Stored data
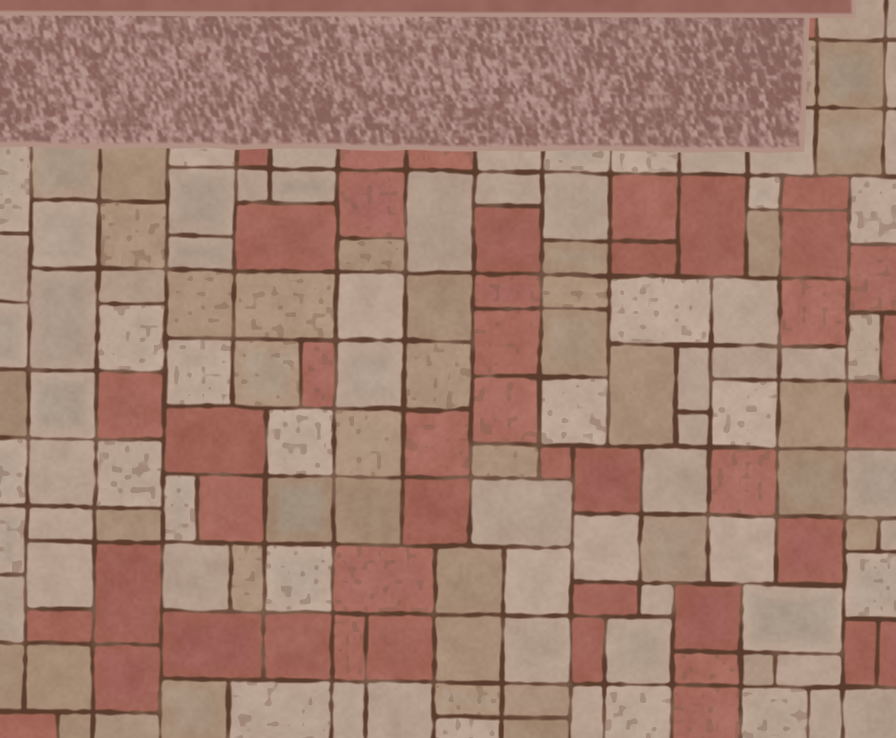
Reproduce this texture procedurally as a WebGL 1 fragment shader.

```glsl
precision highp float;
// Weathered paving of cream, tan and red tiles below a speckled pink stone slab.
// Interlocking rectangles on a coarse grid are split into tiles one to three
// units long; noise then wears the faces, joints and slab.

uniform vec2 u_resolution;

const float UNIT = 0.0462;   // smallest tile side, in canvas heights
const float CELL = 4.0;      // coarse grid pitch, in tile units

const vec3 CREAM = vec3(0.715, 0.625, 0.562);
const vec3 TAN = vec3(0.650, 0.545, 0.460);
const vec3 RED = vec3(0.635, 0.405, 0.352);
const vec3 GREY_WEAR = vec3(0.635, 0.575, 0.510);
const vec3 PINK_WEAR = vec3(0.620, 0.385, 0.365);
const vec3 JOINT = vec3(0.470, 0.355, 0.290);
const vec3 JOINT_DARK = vec3(0.350, 0.235, 0.175);
const vec3 SLAB_DARK = vec3(0.530, 0.385, 0.360);
const vec3 SLAB_LIGHT = vec3(0.705, 0.580, 0.550);
const vec3 SLAB_RIM = vec3(0.690, 0.560, 0.515);

float hash(vec2 p) {
  vec3 q = fract(vec3(p.xyx) * 0.1031);
  q += dot(q, q.yzx + 33.33);
  return fract((q.x + q.y) * q.z);
}

float noise(vec2 p) {
  vec2 i = floor(p), f = fract(p);
  f = f * f * (3.0 - 2.0 * f);
  return mix(mix(hash(i), hash(i + vec2(1.0, 0.0)), f.x),
             mix(hash(i + vec2(0.0, 1.0)), hash(i + 1.0), f.x), f.y);
}

float fbm(vec2 p) {
  return 0.55 * noise(p) + 0.3 * noise(p * 2.1 + 7.0) + 0.15 * noise(p * 4.3 + 19.0);
}

// Each cell holds one cutting line: vertical in even cells, horizontal in odd.
bool isEven(vec2 cell) { return mod(cell.x + cell.y, 2.0) < 0.5; }
vec2 cutLine(vec2 cell) { return cell * CELL + 1.0 + floor(2.0 * hash(cell + 11.0)); }

// Rectangle (min, max) between the cutting lines around a grid corner.
vec4 enclosingRect(vec2 p) {
  vec2 cell = floor(p / CELL), corner = cell;
  if (isEven(cell)) {
    float side = step(cutLine(cell).x, p.x);
    vec2 neighbour = cell + vec2(2.0 * side - 1.0, 0.0);
    corner += vec2(side, step(cutLine(neighbour).y, p.y));
  } else {
    float side = step(cutLine(cell).y, p.y);
    vec2 neighbour = cell + vec2(0.0, 2.0 * side - 1.0);
    corner += vec2(step(cutLine(neighbour).x, p.x), side);
  }
  vec2 ll = cutLine(corner - 1.0), ur = cutLine(corner);
  vec2 lr = cutLine(corner - vec2(0.0, 1.0)), ul = cutLine(corner - vec2(1.0, 0.0));
  return isEven(corner) ? vec4(ll.x, lr.y, ur.x, ul.y) : vec4(ul.x, ll.y, lr.x, ur.y);
}

// Splits the longer side until the piece is a small tile.
vec4 splitIntoTile(vec2 p, vec4 rect) {
  for (int i = 0; i < 6; i++) {
    vec2 size = rect.zw - rect.xy;
    vec2 key = rect.xy * 1.7 + rect.zw * 3.1;
    bool small = max(size.x, size.y) < 2.5;
    bool oblong = size.x * size.y < 6.5 && min(size.x, size.y) > 1.5;
    if (small || (oblong && hash(key) < 0.4)) break;
    bool alongX = size.x > size.y || (size.x == size.y && hash(key + 5.0) < 0.5);
    float len = max(size.x, size.y), pick = step(0.5, hash(key + 9.0));
    float cut = len > 4.5 ? 2.0 + pick : (len > 3.5 ? 2.0 : 1.0 + pick);
    if (alongX) {
      cut += rect.x;
      if (p.x < cut) rect.z = cut; else rect.x = cut;
    } else {
      cut += rect.y;
      if (p.y < cut) rect.w = cut; else rect.y = cut;
    }
  }
  return rect;
}

vec3 paving(vec2 p, float pixel) {
  p += 0.06 * (vec2(noise(p * 1.3), noise(p * 1.3 + 31.0)) - 0.5);
  vec4 tile = splitIntoTile(p, enclosingRect(p));
  vec2 halfSize = 0.5 * (tile.zw - tile.xy);
  vec2 inset = halfSize - abs(p - 0.5 * (tile.xy + tile.zw));
  float corner = 0.14;
  float depth = corner - length(max(corner - inset, 0.0));
  depth = max(depth, min(min(inset.x, inset.y), depth + 0.0));

  // Tile colour, worn centre and dirt
  vec2 id = tile.xy * 1.3 + tile.zw * 2.7;
  float kind = hash(id), tone = hash(id + 3.0), wear = hash(id + 17.0);
  bool isRed = kind < 0.28;
  vec3 face = isRed ? RED : mix(CREAM, TAN, smoothstep(0.68, 0.8, kind));
  float blotch = fbm(p * 1.8 + id);
  float centre = smoothstep(0.1, 0.6, min(inset.x, inset.y) + 0.5 * (blotch - 0.5));
  face = mix(face, isRed ? PINK_WEAR : GREY_WEAR, centre * wear * wear * 0.8);
  face += 0.05 * (tone - 0.5) + 0.07 * (blotch - 0.5) + 0.025 * (noise(p * 9.0) - 0.5);
  float stain = smoothstep(0.72, 0.85, noise(p * 5.0 + id)) * step(0.6, tone);
  face = mix(face, JOINT, 0.35 * stain);

  // Soft joints, darker and wider in places
  float grime = fbm(p * 0.9 + 50.0);
  float width = 0.055 + 0.06 * (grime - 0.5) + 0.05 * (noise(p * 4.0) - 0.5);
  float soft = max(0.045, pixel);
  vec3 joint = mix(JOINT, JOINT_DARK, smoothstep(0.25, 0.6, grime));
  return mix(joint, face, smoothstep(width - soft, width + soft, depth));
}

vec3 slabStone(vec2 uv) {
  vec2 grain = vec2(uv.x + 0.25 * uv.y, uv.y);
  float speckle = 0.65 * noise(grain * vec2(190.0, 105.0)) + 0.35 * noise(grain * 230.0 + 40.0);
  float shade = 0.3 * (fbm(uv * vec2(5.0, 9.0)) - 0.5) - 0.08 * uv.x;
  return mix(SLAB_DARK, SLAB_LIGHT, smoothstep(0.2, 0.88, speckle + shade));
}

// Covers the ground with a slab whose lower and right edges carry a pale rim.
vec3 layTop(vec3 ground, vec3 stone, float inside, float rim, float pixel) {
  vec3 top = mix(SLAB_RIM, stone, smoothstep(rim * 0.4, rim, inside));
  return mix(ground, top, smoothstep(-pixel, pixel, inside));
}

void main() {
  vec2 uv = gl_FragCoord.xy / u_resolution.y;
  float pixel = 1.0 / u_resolution.y;
  vec2 p = (uv + vec2(-0.013, 0.013) * uv.yx) / UNIT + vec2(40.3, 60.2);
  vec3 color = paving(p, pixel / UNIT);

  float bottom = 0.8 - 0.006 * uv.x + 0.003 * (noise(uv * 25.0) - 0.5);
  float right = 1.09 + 0.04 * (uv.y - 0.8);
  color = layTop(color, slabStone(uv), min(uv.y - bottom, right - uv.x), 0.011, pixel);

  float strip = min(uv.y - 0.979 + 0.003 * uv.x, 1.16 - uv.x);
  vec3 stripStone = mix(RED, SLAB_DARK, 0.5) + 0.05 * (fbm(uv * 40.0) - 0.5);
  color = layTop(color, stripStone, strip, 0.009, pixel);
  gl_FragColor = vec4(color, 1.0);
}
```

* [Goal of the exercise]: Find each line in the records above that contains "cutLine", and copy it.

* [Exercise result]:
vec2 cutLine(vec2 cell) { return cell * CELL + 1.0 + floor(2.0 * hash(cell + 11.0)); }
    float side = step(cutLine(cell).x, p.x);
    corner += vec2(side, step(cutLine(neighbour).y, p.y));
    float side = step(cutLine(cell).y, p.y);
    corner += vec2(step(cutLine(neighbour).x, p.x), side);
  vec2 ll = cutLine(corner - 1.0), ur = cutLine(corner);
  vec2 lr = cutLine(corner - vec2(0.0, 1.0)), ul = cutLine(corner - vec2(1.0, 0.0));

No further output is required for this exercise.